• _What is required_
Go through the entries and copy every line that has the string "tomato" in it.

BEGIN Input records

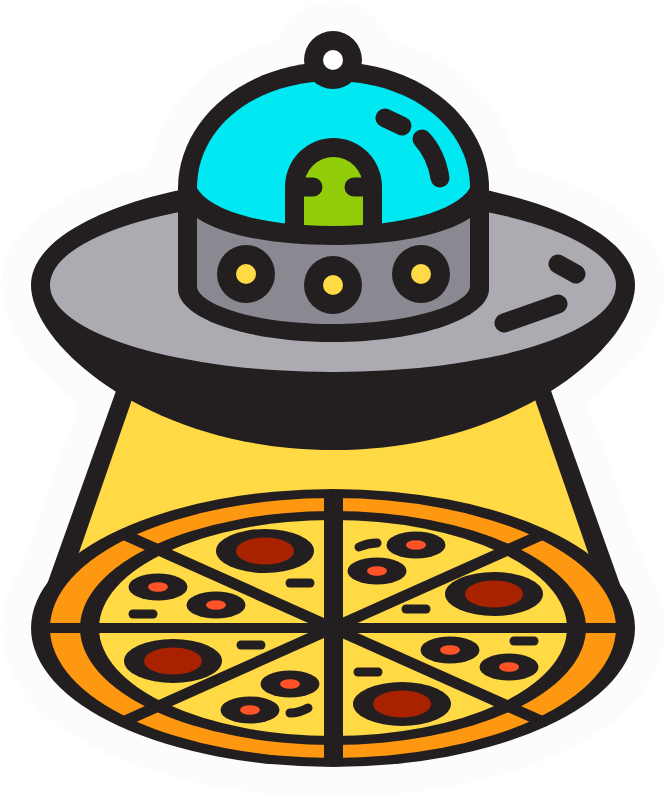
<!DOCTYPE html>
<html lang="en">
<head>
<meta charset="utf-8">
<title>Pizza UFO sticker</title>
<style>
:root {
  --ink: #231f20; --paper: #fff; --border: #fcfcfc;
  --glass: #00e9f3; --hull: #adabb2; --cabin: #8a8891;
  --alien: #91cd08; --light: #ffda45; --crust: #ff9811;
  --salami: #a82200; --tomato: #ff5226;
}
html, body { margin: 0; background: var(--paper); overflow: hidden; }
svg { display: block; width: 671px; height: 801px; }
.ink { fill: var(--ink); }
.paper { fill: var(--paper); }
.border { fill: var(--border); stroke: var(--border); stroke-width: 60; stroke-linejoin: round; }
.glass { fill: var(--glass); }
.hull { fill: var(--hull); }
.cabin { fill: var(--cabin); }
.alien { fill: var(--alien); }
.light { fill: var(--light); }
.crust { fill: var(--crust); }
.salami { fill: var(--salami); }
.tomato { fill: var(--tomato); }
.line { fill: none; stroke: var(--ink); stroke-linecap: round; stroke-width: 19; }
.cut { stroke: var(--ink); stroke-width: 11; }
.herb { fill: none; stroke: var(--ink); stroke-linecap: round; stroke-width: 9; }
</style>
</head>
<body>
<svg viewBox="0 0 671 801" role="img" aria-label="A flying saucer with a green alien beams down on a pizza">
  <defs>
    <path id="saucer-shape" d="M31 285C31 224 166 175 333 175S635 224 635 285C635 345 516 450 333 450S31 345 31 285Z"/>
    <path id="cabin-shape" d="M178 188C178 122 242 62 333 62S489 122 489 188V289C489 318 420 342 333 342S178 318 178 289Z"/>
    <circle id="knob-shape" cx="333" cy="60" r="29"/>
    <polygon id="beam-shape" points="117,388 550,388 622,590 45,590"/>
    <ellipse id="pizza-shape" cx="333" cy="628" rx="302" ry="139"/>
    <g id="porthole"><circle class="ink" r="29"/><circle class="light" r="10"/></g>
    <g id="salami-slice"><ellipse class="ink" rx="49" ry="22"/><ellipse class="salami" rx="29" ry="13.5"/></g>
    <g id="tomato-slice"><ellipse class="ink" rx="29.5" ry="13.5"/><ellipse class="tomato" rx="10" ry="4.8"/></g>
    <path id="herb-leaf" class="herb" d="M-10 0H10"/>
  </defs>

  <g id="sticker-border" class="border">
    <use href="#saucer-shape"/>
    <use href="#cabin-shape"/>
    <use href="#knob-shape"/>
    <use href="#beam-shape"/>
    <use href="#pizza-shape"/>
  </g>

  <g id="beam">
    <use href="#beam-shape" class="ink"/>
    <polygon class="light" points="136,388 531,388 601,590 66,590"/>
  </g>

  <g id="pizza">
    <use href="#pizza-shape" class="ink"/>
    <ellipse class="crust" cx="333" cy="628" rx="283" ry="130"/>
    <ellipse class="ink" cx="333" cy="628" rx="253" ry="117"/>
    <ellipse class="light" cx="333" cy="628" rx="234" ry="108"/>
    <g id="cuts">
      <rect class="ink" x="324" y="492" width="19" height="272"/>
      <rect class="ink" x="42" y="623" width="582" height="10"/>
      <path class="cut" d="M125 535L541 721M541 535L125 721"/>
    </g>
    <g id="toppings">
      <use href="#salami-slice" x="265" y="551"/>
      <use href="#salami-slice" x="494" y="594"/>
      <use href="#salami-slice" x="173" y="661"/>
      <use href="#salami-slice" x="402" y="704"/>
      <use href="#tomato-slice" x="158" y="587"/>
      <use href="#tomato-slice" x="216" y="605"/>
      <use href="#tomato-slice" x="416" y="545"/>
      <use href="#tomato-slice" x="377" y="571"/>
      <use href="#tomato-slice" x="450" y="650"/>
      <use href="#tomato-slice" x="509" y="667"/>
      <use href="#tomato-slice" x="290" y="684"/>
      <use href="#tomato-slice" x="250" y="710"/>
      <use href="#herb-leaf" x="300" y="583"/>
      <use href="#herb-leaf" x="143" y="614"/>
      <use href="#herb-leaf" x="416" y="609"/>
      <use href="#herb-leaf" x="251" y="645"/>
      <use href="#herb-leaf" x="368" y="672"/>
      <use href="#herb-leaf" x="524" y="641"/>
      <path class="herb" d="M359 547Q368 543 377 543M290 713Q299 713 308 708"/>
    </g>
  </g>

  <g id="saucer">
    <use href="#saucer-shape" class="ink"/>
    <ellipse class="hull" cx="333" cy="285" rx="283" ry="87"/>
    <path class="line" d="M558 264L576 274M504 323L558 304"/>
  </g>

  <g id="cabin">
    <use href="#cabin-shape" class="ink"/>
    <path class="cabin" d="M197 218C224 236 275 245 333 245S443 236 470 218V286C470 304 412 324 333 324S197 304 197 286Z"/>
    <path class="glass" d="M197 188C197 125 258 81 333 81S470 125 470 188C455 212 400 226 333 226S211 212 197 188Z"/>
    <path class="line" d="M385 118L402 126M422 139Q436 154 440 178"/>
    <use href="#porthole" x="246" y="274"/>
    <use href="#porthole" x="333" y="285"/>
    <use href="#porthole" x="421" y="274"/>
  </g>

  <g id="alien">
    <path class="ink" d="M285 230V187A48.5 49 0 0 1 382 187V230Z"/>
    <path class="alien" d="M304 225V187A29.5 30 0 0 1 363 187V225Q333 227 304 225Z"/>
    <path class="line" d="M302 187H313M365 187H354"/>
  </g>

  <g id="knob">
    <use href="#knob-shape" class="ink"/>
    <circle class="paper" cx="333" cy="60" r="10"/>
  </g>
</svg>
</body>
</html>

END Input records

• _Problem solution_
  --salami: #a82200; --tomato: #ff5226;
.tomato { fill: var(--tomato); }
    <g id="tomato-slice"><ellipse class="ink" rx="29.5" ry="13.5"/><ellipse class="tomato" rx="10" ry="4.8"/></g>
      <use href="#tomato-slice" x="158" y="587"/>
      <use href="#tomato-slice" x="216" y="605"/>
      <use href="#tomato-slice" x="416" y="545"/>
      <use href="#tomato-slice" x="377" y="571"/>
      <use href="#tomato-slice" x="450" y="650"/>
      <use href="#tomato-slice" x="509" y="667"/>
      <use href="#tomato-slice" x="290" y="684"/>
      <use href="#tomato-slice" x="250" y="710"/>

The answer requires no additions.